In a subchapter entitled "A 'Special' Act for a Special Evening?" the authors note that "some teens talk about prom night as the night they might have sex for the first time because the night feels special and significant." Without making any ruling as to the wisdom of such a practice, they invite young people to consider whether to bed their dates by asking themselves: "Will I be able to look this person in the eye the next morning and talk about the experience? If we break up afterward anyway, how will I feel?" The authors conclude: "Sex is the most intimate act between two people, so you should take the time to consider all these questions and answer them coolly and honestly."
It seems startlingly passive advice, even in an era in which, as a newly retired school principal ruefully told me, "Girls save themselves not for marriage but for the prom."
Well, of course sex is intimate. It's also profoundly consequential and, you'd think, something the heirs of Emily Post would be unafraid to tell young people to delay. ("Don't allow anyone to paw you!") Alas, no more.
"We're not prudish by any stretch; we're more realists than anything else," Peggy Post explained by phone. "We really made a conscious decision not to try to lecture teens or tell them what to do, but instead give them the tools, questions for them to ask themselves, so that they don't feel pressure."
"We didn't want to preach to teens," Ms. Post told me, although, she conceded, "We could have gone one step further."
Eve Grimaldi finds this exasperating. As dean of students at Georgetown Visitation, an all-girls high school in Washington, she's a tireless warrior for decorum. Every year, come dance time, Mrs. Grimaldi sends out humane "Do's and Don'ts." She encourages parents to embrace their inner authoritarian: "DON'T let your daughter go off to a dinner party or restaurant . . . if you have an uneasy feeling about the location or substance of either." She carries sweatshirts to every dance, to cover the scantily clad, and periodically wades into the throng of dancers "like the grim reaper." And she has no patience with moral neutrality when advising the young.
"Are the writers [of "Prom and Party Etiquette"] too cool to draw a line?" Mrs. Grimaldi wonders. "Shouldn't adults be helping teenagers to avoid just those kinds of far-reaching caprices?"
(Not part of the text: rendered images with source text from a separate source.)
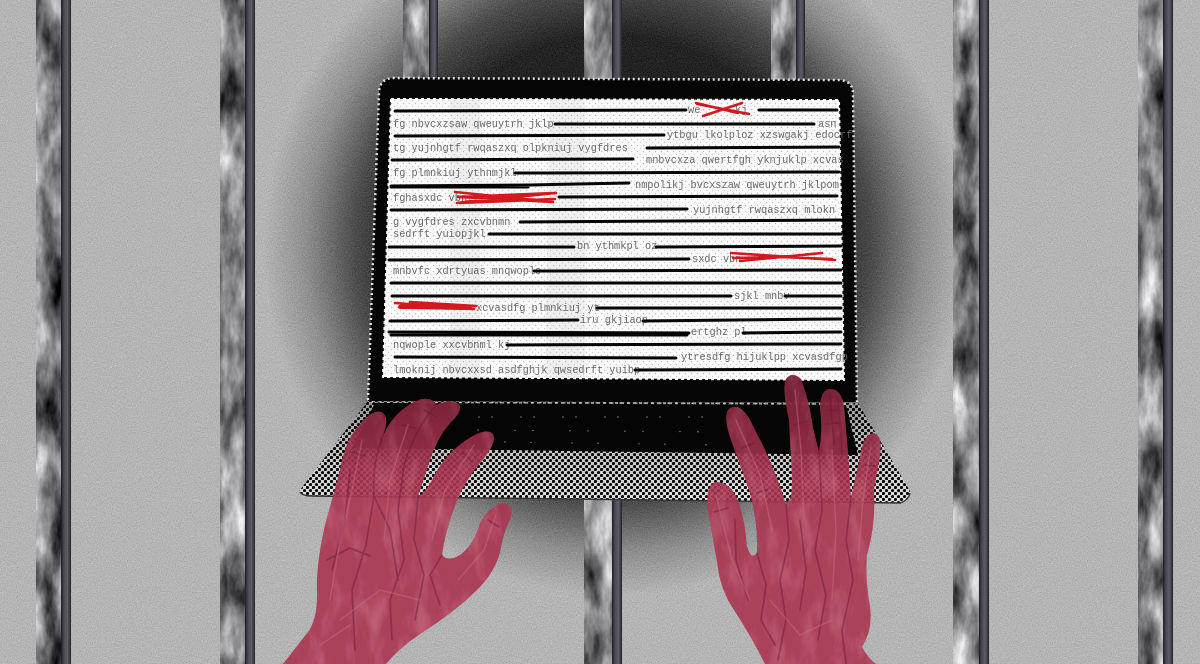
<!DOCTYPE html>
<html lang="en">
<head>
<meta charset="utf-8">
<title>Redacted screen behind bars</title>
<style>
:root{--wall:#c5c4c5;--ink:#050505;--paper:#fafafa;--type:#686868;--mark:#d3191f;--hand:#a93650;--hand-dark:#671a2f;--hand-light:#cf7587}
html,body{margin:0;height:100%;overflow:hidden;background:var(--wall)}
.artwork{display:block;width:1200px;height:664px}
.wall{fill:var(--wall)}
.black{fill:var(--ink)}
.copy{font:10.3px "Liberation Mono","Noto Sans Mono",monospace;fill:var(--type)}
.redaction{fill:none;stroke:var(--ink);stroke-width:3;stroke-linecap:round}
.crossing{fill:none;stroke:var(--mark);stroke-width:2.6;stroke-linecap:round;stroke-linejoin:round}
.hand{fill:var(--hand);opacity:.9}
.crease{fill:none;stroke:var(--hand-dark);stroke-width:1.6;opacity:.45;stroke-linecap:round}
.shine{fill:none;stroke:var(--hand-light);stroke-width:1.5;opacity:.4;stroke-linecap:round}
</style>
</head>
<body>
<svg class="artwork" viewBox="0 0 1200 664" width="1200" height="664" role="img" aria-label="Two red hands typing on a laptop with a redacted document, in front of prison bars">
<defs>
  <radialGradient id="shadow-fill" gradientUnits="userSpaceOnUse" cx="614" cy="245" r="350">
    <stop offset="0" stop-color="#000"/><stop offset=".6" stop-color="#000" stop-opacity=".97"/>
    <stop offset=".74" stop-color="#000" stop-opacity=".7"/><stop offset=".88" stop-color="#000" stop-opacity=".25"/>
    <stop offset="1" stop-color="#000" stop-opacity="0"/>
  </radialGradient>
  <linearGradient id="edge-fill">
    <stop offset="0" stop-color="#1d1c22"/><stop offset=".3" stop-color="#4b4a54"/>
    <stop offset=".65" stop-color="#5d5c66"/><stop offset="1" stop-color="#222127"/>
  </linearGradient>
  <linearGradient id="deck-fill" x1="0" y1="0" x2="0" y2="1">
    <stop offset="0" stop-color="#9a9a9a"/><stop offset=".5" stop-color="#c4c4c4"/><stop offset="1" stop-color="#e4e4e4"/>
  </linearGradient>
  <linearGradient id="fingertip-fill" gradientUnits="userSpaceOnUse" x1="0" y1="375" x2="0" y2="480">
    <stop offset="0" stop-color="#5c1328" stop-opacity=".6"/><stop offset=".6" stop-color="#5c1328" stop-opacity=".25"/><stop offset="1" stop-color="#5c1328" stop-opacity="0"/>
  </linearGradient>
  <pattern id="halftone" width="6" height="6" patternUnits="userSpaceOnUse">
    <circle cx="1.5" cy="1.5" r="1.6"/><circle cx="4.5" cy="4.5" r="1.6"/>
  </pattern>
  <pattern id="paper-dots" width="6" height="6" patternUnits="userSpaceOnUse">
    <circle cx="1.5" cy="1.5" r=".7" fill="#bbb"/><circle cx="4.5" cy="4.5" r=".7" fill="#ccc"/>
  </pattern>
  <filter id="grain" x="0" y="0" width="100%" height="100%" color-interpolation-filters="sRGB">
    <feTurbulence type="fractalNoise" baseFrequency=".8" numOctaves="2" seed="4"/>
    <feColorMatrix values=".5 .5 .2 0 -.1  .5 .5 .2 0 -.1  .4 .5 .3 0 -.1  0 0 0 0 .24"/>
  </filter>
  <filter id="stone" x="0" y="0" width="100%" height="100%" color-interpolation-filters="sRGB">
    <feTurbulence type="fractalNoise" baseFrequency=".045 .016" numOctaves="5" seed="11"/>
    <feColorMatrix values="1.3 0 0 0 -.14  1.3 0 0 0 -.14  1.3 0 0 0 -.13  0 0 0 0 1"/>
    <feComposite in2="SourceGraphic" operator="in"/>
  </filter>
  <filter id="skin" x="0" y="0" width="100%" height="100%" color-interpolation-filters="sRGB">
    <feTurbulence type="fractalNoise" baseFrequency=".06 .022" numOctaves="5" seed="7"/>
    <feColorMatrix values="0 0 0 0 .82  0 0 0 0 .48  0 0 0 0 .55  2.6 0 0 0 -1.2"/>
    <feComposite in2="SourceGraphic" operator="in"/>
  </filter>
  <rect id="bar-face" width="27" height="664"/>
  <rect id="bar-edge" x="25" width="10" height="664" fill="url(#edge-fill)"/>
  <path id="left-hand" d="M283 664L308 632Q318 618 317 590Q316 565 325 525L340 470Q345 440 360 424Q373 409 381 412Q389 416 385 429L383 436Q390 420 402 410Q418 397 428 399Q434 400 436 405Q451 398 459 404Q463 411 451 422Q438 436 430 460L418 497Q426 492 433 478Q445 453 471 437Q487 428 493 434Q497 441 485 457Q465 480 456 503Q445 532 442 555Q448 562 460 555Q474 545 480 523Q490 505 504 503Q514 505 511 517Q503 534 501 548Q497 570 477 590Q455 612 420 634Q398 649 386 664Z"/>
  <path id="right-hand" d="M765 664Q751 636 734 610Q720 590 717 562L708 510Q705 484 716 482Q730 482 738 500Q745 520 747 546Q751 561 757 553Q758 520 749 490L731 440Q722 414 730 408Q743 402 754 428Q774 465 786 504Q793 500 792 476L789 420Q782 388 786 379Q792 371 801 379Q809 400 813 428L819 452Q823 430 820 408Q821 389 830 389Q842 389 844 408L848 452L851 497Q856 475 861 452Q864 434 874 433Q883 436 880 456L874 490Q876 525 867 555Q865 580 870 606Q873 630 862 647Q868 658 876 664Z"/>
</defs>

<g id="backdrop">
  <rect class="wall" width="1200" height="664"/>
  <rect width="1200" height="664" fill="url(#shadow-fill)"/>
  <rect width="1200" height="664" filter="url(#grain)"/>
</g>

<g id="prison-bars">
  <g filter="url(#stone)">
    <use href="#bar-face" x="36"/><use href="#bar-face" x="220"/>
    <rect x="403" width="27" height="100"/>
    <use href="#bar-face" x="584"/><rect x="608" width="6" height="664"/>
    <rect x="771" width="27" height="100"/>
    <use href="#bar-face" x="953"/><use href="#bar-face" x="1138"/>
  </g>
  <use href="#bar-edge" x="36"/><use href="#bar-edge" x="220"/>
  <rect x="429" width="9" height="100" fill="url(#edge-fill)"/>
  <use href="#bar-edge" x="587"/>
  <rect x="796" width="9" height="100" fill="url(#edge-fill)"/>
  <use href="#bar-edge" x="954"/><use href="#bar-edge" x="1138"/>
</g>

<g id="laptop">
  <path id="lid" class="black" d="M394 78L840 80Q853 81 853 94L857 402L368 402L379 92Q380 78 394 78Z"/>
  <path d="M368 400L379 92Q380 78 394 78L840 80Q853 81 853 94L857 402" fill="none" stroke="#ddd" stroke-width="2.5" stroke-dasharray="2 3"/>
  <path id="base" fill="url(#deck-fill)" d="M368 401L858 403L910 491Q911 500 900 503L312 496Q298 494 300 490Z"/>
  <path fill="url(#halftone)" d="M368 401L858 403L910 491Q911 500 900 503L312 496Q298 494 300 490Z"/>
  <path d="M300 492Q302 496 312 496L900 503Q909 500 910 493" fill="none" stroke="#333" stroke-width="1.5"/>
  <path id="keyboard" class="black" d="M375 403L846 405L858 455L352 448Z"/>
  <g fill="none" stroke="#aaa" stroke-width="1.3" stroke-linecap="round">
    <path d="M372 402L856 404" stroke="#ccc" stroke-dasharray="1 7"/>
    <path d="M450 417H720" stroke-dasharray="0 29 0 13"/><path d="M478 430L728 432" stroke-dasharray="0 37 0 18"/><path d="M505 442L725 445" stroke-dasharray="0 26 0 41"/>
  </g>
  <path id="screen" fill="var(--paper)" d="M391 99L839 100L844 380L383 377Z"/>
  <path fill="url(#paper-dots)" stroke="#fff" stroke-width="2" stroke-dasharray="3 3" d="M391 99L839 100L844 380L383 377Z"/>
  <path fill="#999" opacity=".12" d="M450 100H480V378H450ZM550 100H585V378H545Z"/>
</g>

<g id="document">
  <g class="copy">
    <text x="688" y="113">we</text><text x="735" y="113">kj</text>
    <text x="393" y="127">fg nbvcxzsaw qweuytrh jklp</text><text x="818" y="127">asn</text>
    <text x="667" y="138">ytbgu lkolploz xzswgakj edocrf</text>
    <text x="393" y="151">tg yujnhgtf rwqaszxq olpkniuj vygfdres</text>
    <text x="646" y="163">mnbvcxza qwertfgh yknjuklp xcvas</text>
    <text x="393" y="176">fg plmnkiuj ythnmjkl</text>
    <text x="635" y="188">nmpolikj bvcxszaw qweuytrh jklpom</text>
    <text x="393" y="201">fghasxdc vbn</text>
    <text x="693" y="213">yujnhgtf rwqaszxq mlokn</text>
    <text x="393" y="225">g vygfdres zxcvbnmn</text>
    <text x="393" y="237">sedrft yuiopjkl</text>
    <text x="577" y="249">bn ythmkpl oz</text>
    <text x="692" y="262">sxdc vbn</text>
    <text x="393" y="274">mnbvfc xdrtyuas mnqwople</text>
    <text x="734" y="299">sjkl mnbv</text>
    <text x="476" y="311">xcvasdfg plmnkiuj yt</text>
    <text x="580" y="323">iru gkjiaop</text>
    <text x="691" y="335">ertghz pl</text>
    <text x="393" y="348">nqwople xxcvbnml kj</text>
    <text x="681" y="360">ytresdfg hijuklpp xcvasdfgp</text>
    <text x="393" y="373">lmoknij nbvcxxsd asdfghjk qwsedrft yuibp</text>
  </g>
  <path class="redaction" d="M395 111L686 110M759 110L837 110M555 124L814 124M395 136L664 135M647 148L839 147M392 160L633 159M515 173L839 172M391 186L531 185L629 183M391 187L528 187M559 197L837 196M391 210L687 209M520 222L841 220M489 234L841 234M389 247L574 247M656 247L841 246M389 260L689 259M534 271L841 270M391 283L841 283M392 296L731 296M785 296L841 296M597 308L841 308M390 321L578 320M643 321L841 319M389 332L689 333M391 335L687 335M743 333L841 332M507 345L841 344M395 357L676 358M635 370L841 369"/>
  <g class="crossing">
    <path d="M697 104L749 114M703 116L742 103M696 103L738 113"/>
    <path d="M455 192L553 202L458 197L556 193L460 203L555 199M457 203L500 197"/>
    <path d="M731 253L835 260M740 261L822 253M733 258L780 257L832 259"/>
    <path d="M395 303L474 309L400 306L476 306L410 302"/>
    <path d="M400 307L470 308" stroke-width="4"/>
  </g>
</g>

<g id="hands">
  <use class="hand" href="#left-hand"/>
  <use class="hand" href="#right-hand"/>
  <g opacity=".5">
    <use href="#left-hand" filter="url(#skin)"/>
    <use href="#right-hand" filter="url(#skin)"/>
  </g>
  <use href="#left-hand" fill="url(#fingertip-fill)"/>
  <use href="#right-hand" fill="url(#fingertip-fill)"/>
  <g class="crease">
    <path d="M383 436Q372 462 374 496L366 545L352 590L355 650M436 405Q414 430 404 466L398 510L404 560L390 600L392 640M418 497L414 540L424 575L415 620M350 470L345 520L332 570M442 555L430 575L440 605M374 496L390 530L398 580"/>
    <path d="M402 425L415 428M352 452L365 456M462 452L472 462M424 410L436 417M488 520L499 527M327 560L350 548L370 556"/>
    <path d="M786 504L789 540L780 580L786 620L778 660M819 452L822 510L815 550L826 595L818 640M851 497L846 540L853 580L842 630L846 664M757 553L766 585L761 620L775 645M800 520L806 570L800 610M735 520L736 560L748 600"/>
    <path d="M742 448L754 443M794 425L808 421M825 424L842 423M828 410L841 411M864 465L876 466M714 512L728 508M757 493L768 489M830 395L834 445M838 397L842 455"/>
  </g>
  <g class="shine">
    <path d="M362 440L352 490L340 540L330 600M408 425L390 480L384 540M474 445L445 490L432 540M496 515L484 550L458 580M340 620L380 590L420 600M320 645L350 625"/>
    <path d="M736 420L760 475L772 530M795 390L801 450L804 520M832 450L836 530L832 600M871 445L863 500L858 560M716 495L732 560L750 600M770 600L800 635L832 620"/>
  </g>
</g>
</svg>
</body>
</html>
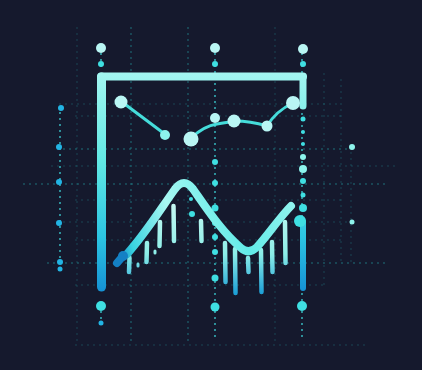
<!DOCTYPE html>
<html lang="en">
<head>
<meta charset="utf-8">
<title>Data chart emblem</title>
<style>
:root {
  --night: #15192d;
  --ice: #b9f6f4;
  --mint: #8df3ec;
  --aqua: #3fdfe2;
  --sky: #22b4e4;
  --blue: #1480c4;
  --grid: #1f7f88;
}
html, body { margin: 0; background: var(--night); overflow: hidden; }
svg { display: block; width: 422px; height: 370px; background: var(--night); }
.grid line { stroke: var(--grid); stroke-width: 1.6; stroke-linecap: round; stroke-dasharray: 0 6; }
.grid .faint { opacity: .5; }
.grid .bright { stroke: var(--aqua); stroke-width: 2; opacity: .8; }
.stroke { fill: none; stroke-linecap: round; stroke-linejoin: round; }
.ice { fill: var(--ice); }
.mint { fill: var(--mint); }
.aqua { fill: var(--aqua); }
.sky { fill: var(--sky); }
</style>
</head>
<body>
<svg viewBox="0 0 422 370" role="img" aria-label="Line chart in a glowing frame over a dotted grid">
  <defs>
    <linearGradient id="frame-fade" gradientUnits="userSpaceOnUse" x1="0" y1="72" x2="0" y2="292">
      <stop offset="0" stop-color="#a4f6f1"/>
      <stop offset=".4" stop-color="#62e9e4"/>
      <stop offset=".75" stop-color="#2cc5e2"/>
      <stop offset="1" stop-color="#1591d4"/>
    </linearGradient>
    <linearGradient id="trend-fade" gradientUnits="userSpaceOnUse" x1="118" y1="262" x2="292" y2="206">
      <stop offset="0" stop-color="#1480c4"/>
      <stop offset=".1" stop-color="#38d3e0"/>
      <stop offset=".35" stop-color="#a8f8f2"/>
      <stop offset=".7" stop-color="#62ebe8"/>
      <stop offset="1" stop-color="#8ff3ee"/>
    </linearGradient>
    <linearGradient id="bar-fade" gradientUnits="userSpaceOnUse" x1="0" y1="205" x2="0" y2="294">
      <stop offset="0" stop-color="#c4f8f2"/>
      <stop offset=".55" stop-color="#8ceee8"/>
      <stop offset="1" stop-color="#1c9fd6"/>
    </linearGradient>
  </defs>

  <g class="grid">
    <g class="columns">
      <line class="faint" x1="77" y1="28" x2="77" y2="346"/>
      <line x1="131" y1="28" x2="131" y2="346"/>
      <line x1="188" y1="28" x2="188" y2="346"/>
      <line class="faint" x1="275" y1="28" x2="275" y2="346"/>
      <line class="faint" x1="324" y1="74" x2="324" y2="290"/>
      <line class="faint" x1="341" y1="80" x2="341" y2="262"/>
      <line class="bright" x1="60" y1="107" x2="60" y2="270"/>
      <line class="bright" x1="101" y1="48" x2="101" y2="72"/>
      <line class="bright" x1="101" y1="306" x2="101" y2="324"/>
      <line class="bright" x1="215" y1="48" x2="215" y2="340"/>
      <line class="bright" x1="302" y1="48" x2="302" y2="340"/>
      <line class="faint" x1="351" y1="147" x2="351" y2="264"/>
    </g>
    <g class="rows">
      <line class="faint" x1="60" y1="104" x2="342" y2="104"/>
      <line class="faint" x1="76" y1="116" x2="342" y2="116"/>
      <line x1="58" y1="149" x2="352" y2="149"/>
      <line class="faint" x1="52" y1="166" x2="398" y2="166"/>
      <line x1="24" y1="184" x2="386" y2="184"/>
      <line class="faint" x1="76" y1="200" x2="342" y2="200"/>
      <line class="faint" x1="58" y1="222" x2="352" y2="222"/>
      <line class="faint" x1="76" y1="240" x2="342" y2="240"/>
      <line x1="48" y1="263" x2="386" y2="263"/>
      <line class="faint" x1="76" y1="285" x2="324" y2="285"/>
      <line class="faint" x1="76" y1="345" x2="366" y2="345"/>
    </g>
  </g>

  <g class="frame stroke" stroke="url(#frame-fade)">
    <path stroke-width="9" d="M101.500 287V77"/>
    <path stroke-width="8" d="M101 76.500H303"/>
    <path stroke-width="7" d="M303 77V106"/>
    <path stroke-width="6" d="M303 222V288"/>
  </g>

  <g class="frame-dots">
    <g class="ice">
      <circle cx="101" cy="48" r="5"/>
      <circle cx="215" cy="48" r="5"/>
      <circle cx="303" cy="49" r="5"/>
    </g>
    <g class="aqua">
      <circle cx="101" cy="64" r="3"/>
      <circle cx="215" cy="64" r="3"/>
      <circle cx="303" cy="64" r="3"/>
      <circle cx="101" cy="306" r="5"/>
      <circle cx="215" cy="307" r="4.500"/>
      <circle cx="302" cy="306" r="5"/>
      <circle cx="303" cy="119" r="2.500"/>
      <circle cx="303" cy="132" r="2"/>
      <circle cx="303" cy="144" r="2"/>
      <circle cx="303" cy="181" r="3"/>
      <circle cx="303" cy="195" r="2.500"/>
      <circle cx="303" cy="208" r="4"/>
      <circle cx="300" cy="221" r="6"/>
      <circle cx="215" cy="162" r="3"/>
      <circle cx="215" cy="183" r="3"/>
      <circle cx="215" cy="208" r="3.500"/>
      <circle cx="215" cy="223" r="3"/>
      <circle cx="215" cy="237" r="3"/>
      <circle cx="215" cy="252" r="3"/>
      <circle cx="215" cy="278" r="3.500"/>
      <circle cx="191" cy="199" r="2"/>
      <circle cx="192" cy="214" r="3"/>
    </g>
    <g class="mint">
      <circle cx="303" cy="157" r="3"/>
      <circle cx="303" cy="169" r="4"/>
      <circle cx="352" cy="147" r="3"/>
      <circle cx="352" cy="222" r="2.500"/>
    </g>
    <g class="sky">
      <circle cx="101" cy="323" r="2.500"/>
      <circle cx="61" cy="108" r="3"/>
      <circle cx="59" cy="147" r="3"/>
      <circle cx="59" cy="182" r="3"/>
      <circle cx="59" cy="223" r="3"/>
      <circle cx="60" cy="262" r="3"/>
      <circle cx="60" cy="269" r="2.500"/>
    </g>
  </g>

  <g class="point-series">
    <g class="stroke" stroke="#45dcda" stroke-width="3">
      <path d="M122 102L166 135"/>
      <path d="M191 138Q204 126 217 124T235 121Q250 121 267 126Q276 111 293 103"/>
    </g>
    <g class="ice">
      <circle cx="121" cy="102" r="6.500"/>
      <circle cx="191" cy="139" r="7.500"/>
      <circle cx="215" cy="118" r="5"/>
      <circle cx="234" cy="121" r="6.500"/>
      <circle cx="267" cy="126" r="5.500"/>
      <circle cx="293" cy="103" r="7"/>
    </g>
    <circle class="mint" cx="165" cy="135" r="5"/>
  </g>

  <g class="bars stroke" stroke="url(#bar-fade)" stroke-width="4.500">
    <path d="M129.500 258L129 272M147 243L146.500 262M160 222L159.500 246M173.500 206L174 241M201 221L201.500 241"/>
    <path d="M225 243L225.500 282M235 249L235.500 293M248 258L248.500 272M261 250L261.500 292M272 242L272.500 272M285 222L285.500 263"/>
    <path stroke-width="3" d="M138 264V266M155 251V253"/>
  </g>

  <g class="trend">
    <path class="stroke" stroke="url(#trend-fade)" stroke-width="8" d="M127 254C145 234 160 210 175 189Q184 177 193 189C207 209 222 232 241 248Q249 255 257 247C268 235 280 217 291 206"/>
    <path class="stroke" stroke="var(--blue)" stroke-width="8" d="M117 263L123 256"/>
    <circle cx="123" cy="256" r="5" fill="var(--blue)"/>
  </g>
</svg>
</body>
</html>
Undoubtedly so. Here's the problem with morally neutral sex advice for teenagers: It isn't neutral. It can't be. The very discussion of coital practicalities creates a moral framework, a matrix of what is reasonable and acceptable.
Oddly, Cindy Post Senning and Peggy Post don't mind telling grown-ups what to do. In the 2004 edition of "Etiquette," for instance, they advise adults: "It's perfectly okay to say, "I'm sorry, but until we know each other better . . . we just can't get involved in a sexual relationship. There's just too much at stake."
Quite right! You'd think that's exactly what "Emily Post" and every other adult should tell teenagers, who need guidelines far more than do their elders. A dance ought to be an occasion to enjoy youth's frivolity, not to become mired in adult complexity. There's just too much at stake.
Mrs. Gurdon is a regular contributor to the book pages of The Wall Street Journal.